_Task material_
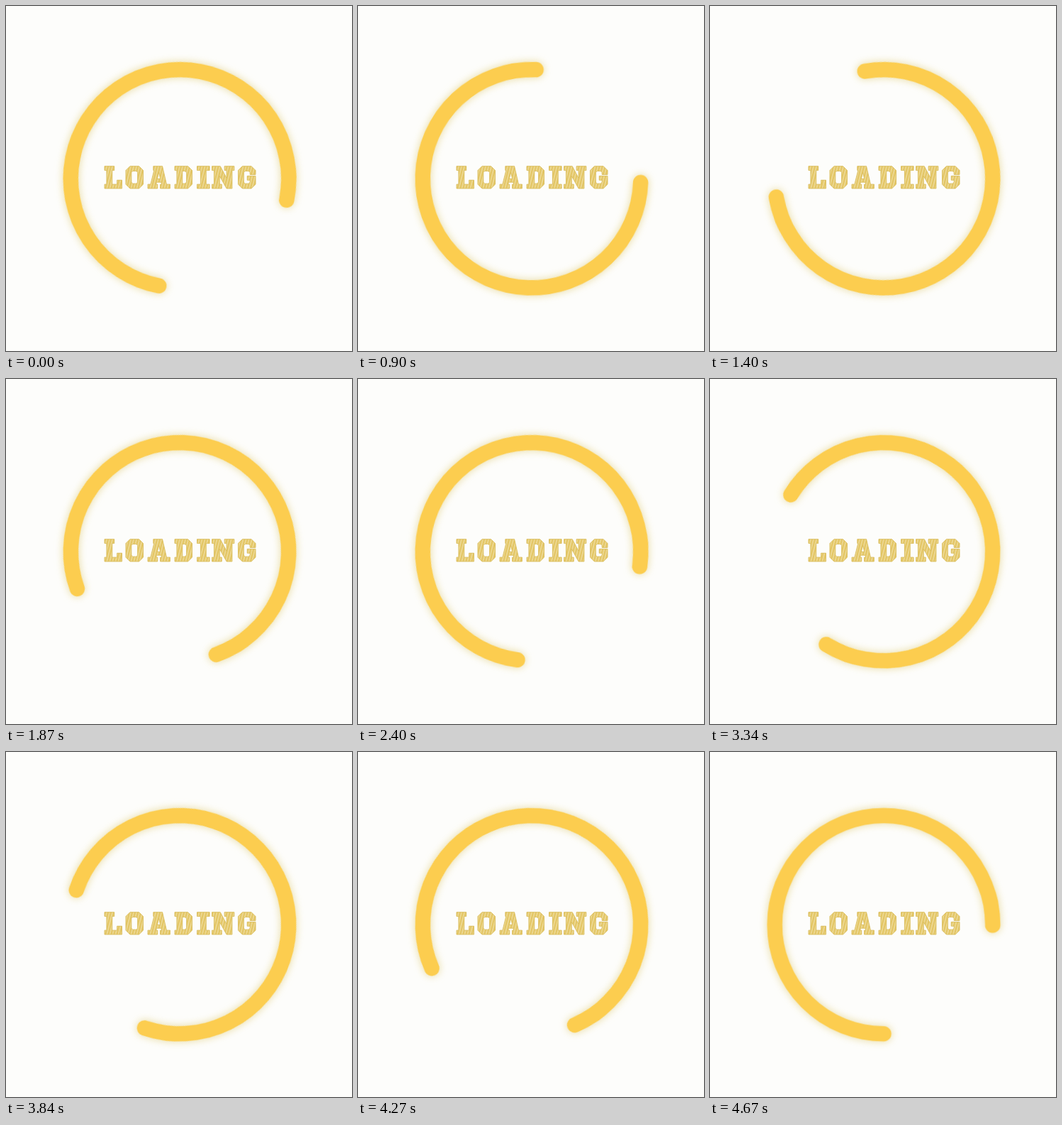
An HTML page for the animation above (4700 ms loop, 488 px wide and 486 px high).

```html
<!DOCTYPE html>
<html lang="en">
<head>
<meta charset="utf-8">
<title>Loading</title>
<style>
  html, body { margin: 0; width: 100%; height: 100%; overflow: hidden; background: #fdfdfb; }
  svg { display: block; width: 488px; height: 486px; }
  .glow { filter: drop-shadow(0 0 6px rgba(226, 208, 130, .75)); }
  #ring {
    fill: none; stroke: #fccd4f; stroke-width: 21.5; stroke-linecap: round;
    stroke-dasharray: 270.3 89.7;
    transform-origin: 245px 243.3px;
  }
  #word { fill-rule: evenodd; stroke: #d9bb58; stroke-width: .9; stroke-linejoin: round; }
  .label { font: 700 34px "DejaVu Serif", serif; fill: none; }
</style>
</head>
<body>
<svg viewBox="0 0 488 486" role="img" aria-label="LOADING">
  <defs>
    <pattern id="hatch" width="4" height="4" patternUnits="userSpaceOnUse" patternTransform="rotate(14)">
      <rect width="4" height="4" fill="#e3c563"/>
      <path d="M3 0V4" stroke="#f3e4ae" stroke-width="1.2"/>
    </pattern>
  </defs>
  <g class="glow"><circle id="ring" cx="245" cy="243.3" r="153.7" pathLength="360"/></g>
  <text class="label" x="138" y="257">LOADING</text>
  <g id="word" fill="url(#hatch)"></g>
</svg>
<script>
  // Block lettering, 32 units tall: [left edge, outline]
  const letters = [
    [139, "M0 0H14V6H11V26H18V20H25V32H0V26H3V6H0Z"],
    [169, "M6 0H19L25 6V26L19 32H6L0 26V6ZM10 7H15L17 9V23L15 25H10L8 23V9Z"],
    [200, "M8 0H21L27 26H32V32H18V26H20L19.4 23H12.6L12 26H14V32H0V26H4L9 6H8ZM16 9L18 18H13.6Z"],
    [238, "M0 0H19L25 6V26L19 32H0V26H3V6H0ZM11 7V25H14.5L17 23V9L14.5 7Z"],
    [269.5, "M0 0H18V6H13V26H18V32H0V26H5V6H0Z"],
    [290.5, "M0 0H12L21 17V6H18V0H32V6H29V32H21L11 14V26H14V32H0V26H3V6H0Z"],
    [327.5, "M6 0H19L25 6V12H17V9L15 7H10L8 9V23L10 25H15L17 23V20H13V14H25V26L19 32H6L0 26V6Z"]
  ];
  const word = document.getElementById("word");
  for (const [x, d] of letters) {
    const path = document.createElementNS("http://www.w3.org/2000/svg", "path");
    path.setAttribute("d", d);
    path.setAttribute("transform", `translate(${x} 225.7) scale(.98)`);
    word.append(path);
  }

  // Clockwise turn in degrees at each tick; 30 ticks per second, speeding up
  const LOOP = 4700, TICK = 1000 / 30, START = 101;
  const turns = [
    [0, 0], [9, 0], [27, 261], [42, 519], [72, 1076.5],
    [100, 1550.5], [115, 1897.5], [140, 2509]
  ];
  const frames = turns.map(([tick, deg], i) => ({
    offset: Math.max(0, tick * TICK - 1) / LOOP,
    transform: `rotate(${START + deg}deg)`,
    easing: i + 1 < turns.length ? `steps(${turns[i + 1][0] - tick})` : "linear"
  }));
  frames.push({ offset: 1, transform: frames.at(-1).transform });
  document.getElementById("ring").animate(frames, { duration: LOOP, iterations: Infinity });
</script>
</body>
</html>
```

_What to do_
Where an entry contains an image, drop the image and copy everything else word for word.

_Solution to this exercise_
An HTML page for the animation above (4700 ms loop, 488 px wide and 486 px high).

```html
<!DOCTYPE html>
<html lang="en">
<head>
<meta charset="utf-8">
<title>Loading</title>
<style>
  html, body { margin: 0; width: 100%; height: 100%; overflow: hidden; background: #fdfdfb; }
  svg { display: block; width: 488px; height: 486px; }
  .glow { filter: drop-shadow(0 0 6px rgba(226, 208, 130, .75)); }
  #ring {
    fill: none; stroke: #fccd4f; stroke-width: 21.5; stroke-linecap: round;
    stroke-dasharray: 270.3 89.7;
    transform-origin: 245px 243.3px;
  }
  #word { fill-rule: evenodd; stroke: #d9bb58; stroke-width: .9; stroke-linejoin: round; }
  .label { font: 700 34px "DejaVu Serif", serif; fill: none; }
</style>
</head>
<body>
<svg viewBox="0 0 488 486" role="img" aria-label="LOADING">
  <defs>
    <pattern id="hatch" width="4" height="4" patternUnits="userSpaceOnUse" patternTransform="rotate(14)">
      <rect width="4" height="4" fill="#e3c563"/>
      <path d="M3 0V4" stroke="#f3e4ae" stroke-width="1.2"/>
    </pattern>
  </defs>
  <g class="glow"><circle id="ring" cx="245" cy="243.3" r="153.7" pathLength="360"/></g>
  <text class="label" x="138" y="257">LOADING</text>
  <g id="word" fill="url(#hatch)"></g>
</svg>
<script>
  // Block lettering, 32 units tall: [left edge, outline]
  const letters = [
    [139, "M0 0H14V6H11V26H18V20H25V32H0V26H3V6H0Z"],
    [169, "M6 0H19L25 6V26L19 32H6L0 26V6ZM10 7H15L17 9V23L15 25H10L8 23V9Z"],
    [200, "M8 0H21L27 26H32V32H18V26H20L19.4 23H12.6L12 26H14V32H0V26H4L9 6H8ZM16 9L18 18H13.6Z"],
    [238, "M0 0H19L25 6V26L19 32H0V26H3V6H0ZM11 7V25H14.5L17 23V9L14.5 7Z"],
    [269.5, "M0 0H18V6H13V26H18V32H0V26H5V6H0Z"],
    [290.5, "M0 0H12L21 17V6H18V0H32V6H29V32H21L11 14V26H14V32H0V26H3V6H0Z"],
    [327.5, "M6 0H19L25 6V12H17V9L15 7H10L8 9V23L10 25H15L17 23V20H13V14H25V26L19 32H6L0 26V6Z"]
  ];
  const word = document.getElementById("word");
  for (const [x, d] of letters) {
    const path = document.createElementNS("http://www.w3.org/2000/svg", "path");
    path.setAttribute("d", d);
    path.setAttribute("transform", `translate(${x} 225.7) scale(.98)`);
    word.append(path);
  }

  // Clockwise turn in degrees at each tick; 30 ticks per second, speeding up
  const LOOP = 4700, TICK = 1000 / 30, START = 101;
  const turns = [
    [0, 0], [9, 0], [27, 261], [42, 519], [72, 1076.5],
    [100, 1550.5], [115, 1897.5], [140, 2509]
  ];
  const frames = turns.map(([tick, deg], i) => ({
    offset: Math.max(0, tick * TICK - 1) / LOOP,
    transform: `rotate(${START + deg}deg)`,
    easing: i + 1 < turns.length ? `steps(${turns[i + 1][0] - tick})` : "linear"
  }));
  frames.push({ offset: 1, transform: frames.at(-1).transform });
  document.getElementById("ring").animate(frames, { duration: LOOP, iterations: Infinity });
</script>
</body>
</html>
```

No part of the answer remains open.